Fair warning, we are about to get controversial here:
I should know. Because I have handed out first place and participation rewards for more than a decade. They know. Let me give you a little backstory, to back up my claim.
As you may know, for ten years I directed productions for the local school system with my teacher mother. (Mrs B. has taught special education for 20+ years. Yep, she teaches kids left behind how to read. She also hand sews hundreds of costumes. I might be a little proud, if you can't tell.)
Mrs. B noticed that the children were lingering after the last show. Often crying, unsure of what to do with themselves after so much hard work, time and energy is suddenly, just... done. So we decided to offer a sort of award ceremony. We created dozens of awards, from "Sweet disposition" (basically, Miss Congeniality,) "Best Dancer," "Best Projection," "Scene-Stealer," to the most coveted "Director's Choice Award." They were given out in a hierarchy, from essentially participation to first place.

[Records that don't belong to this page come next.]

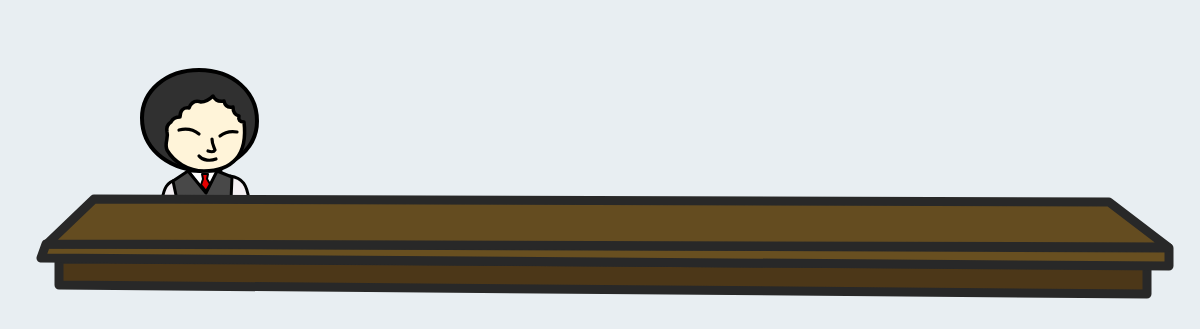
<!DOCTYPE html>
<html lang="en">
<head>
<meta charset="utf-8">
<title>Bartender behind a long counter</title>
<style>
:root {
  --wall: #e8eef2;
  --ink: #000;
  --outline: #282828;
  --hair: #303030;
  --skin: #fff4d9;
  --shirt: #fff;
  --sleeve: #f3eff2;
  --vest: #484848;
  --tie: #e60000;
  --wood-top: #644c20;
  --wood-edge: #684f20;
  --wood-base: #4c3718;
}
html, body { margin: 0; height: 100%; overflow: hidden; background: var(--wall); }
svg { display: block; width: 1200px; height: 329px; }
.bartender { stroke: var(--ink); stroke-width: 3; stroke-linecap: round; stroke-linejoin: round; }
.sleeve { fill: var(--sleeve); }
.shirt { fill: var(--shirt); }
.vest { fill: var(--vest); }
.tie { fill: var(--tie); stroke-width: 2; }
.hair { fill: var(--hair); stroke-width: 4; }
.face { fill: var(--skin); stroke-width: 3.5; }
.features { fill: none; stroke-width: 3.2; }
.counter { stroke: var(--outline); stroke-linejoin: round; stroke-width: 9; }
.top { fill: var(--wood-top); }
.edge { fill: var(--wood-edge); }
.base { fill: var(--wood-base); }
</style>
</head>
<body>
<svg viewBox="0 0 1200 329" role="img" aria-label="A smiling bartender in a vest and red tie behind a long wooden counter">
  <rect width="1200" height="329" fill="var(--wall)"/>

  <g class="bartender">
    <path class="sleeve" d="M176 180C167 182 164 188 162 200H180Z"/>
    <path class="sleeve" d="M230 176C243 178 247 185 249 200H230Z"/>
    <path class="shirt" d="M188 171L205 194L221 171Z"/>
    <path class="vest" d="M188 171L173 181L177 200H231L232 177L217 171L206 193Z"/>
    <path class="tie" d="M202 174H208L207 179L210 184L206 191L201 185L203 179Z"/>
    <path class="hair" d="M199 70C233 70 257 92 257 121C257 147 235 168 200 171C165 168 142 147 142 118C142 91 166 70 199 70Z"/>
    <path class="face" d="M171 122C173 118 176 117 180 117C180 111 183 107 189 108C191 103 195 100 201 102C205 102 209 100 213 96C215 100 219 102 224 101C225 106 228 108 233 107C233 112 235 115 239 116C238 120 240 122 244 122C246 139 243 151 236 159C228 168 216 171 204 171C188 171 174 162 167 150C164 143 169 138 167 132C166 127 168 124 171 122Z"/>
    <g class="features">
      <path d="M179 130C187 128 194 130 199 134"/>
      <path d="M220 136C225 132 231 131 237 132"/>
      <path d="M212 139C212 144 214 147 215 150C214 152 211 152 208 151"/>
      <path d="M199 156C203 161 211 161 216 159"/>
    </g>
  </g>

  <g class="counter">
    <polygon class="base" points="59,259 59,285 1147,294 1147,265"/>
    <polygon class="edge" points="46,244 41,258 1169,266 1169,248"/>
    <polygon class="top" points="94,199 1109,202 1168,247 47,244"/>
  </g>
</svg>
</body>
</html>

And while everyone got an award, no one was under the impression that they were all the same.
Nonetheless, EVERY year a parent would come to tell me that they think all children should not get awards, or in their words "Participation Trophies." (Often right in front of said child. Oh, and it was a piece of paper for pete's sake. Who has the budget for actual trophies?) And every year I would describe the way their particular child earned their award, and it was up to them if they wanted to take it away. Of course, they never would. Because "Participation Trophies" are an abstract to describe what people see as an entitled generation. I get it. I'm also not stupid.
But I'm going to let you in on a little secret. Maybe you, the drama teacher, can pass it on to the parents. Maybe, together we can all stop the entitlement we have put at the foot of "Participation Trophies." Do you want to know what makes children entitled in theatre? It's an idea as old as the American Dream, instilled way before the most improved award was even conceived...
No. This is not true.
You can work hard and still never get the part you want. (It's not true in life, either. Read "part" as job, house, or promotion, right? Life lessons here, folks.) In fact, it's a large part of my pre-audition pep talk. You can start in the chorus and eventually get the lead. You can also stay in the chorus your whole drama career. You can get the lead one year, and go back to the chorus the next. There is no hard work + fairness equation to get you what you want. (Theatre isn't fair, by the way. Which is a large part of my philosophy, if you haven't read it.)
So, if you want to give out awards, you give out awards. Don't be afraid of the "Participation Trophy" myth (and subsequent backlash.) As long as you are rewarding real achievement, no matter how small, you are not going to give kids an unearned ego.
If you adamantly believe in the terrible effects of the "Participation Trophy" and would like to tell me about it. I have a sheet of paper for you. It's called the "My Opinion is More Important than the Happiness of Children," Award. I am afraid to tell you that you won't be the only one receiving it though. I suppose that makes it less special, doesn't it? ... Ouch.
Okay, the was a little harsh, but I stand by it. And I did warn you, people.... controversial.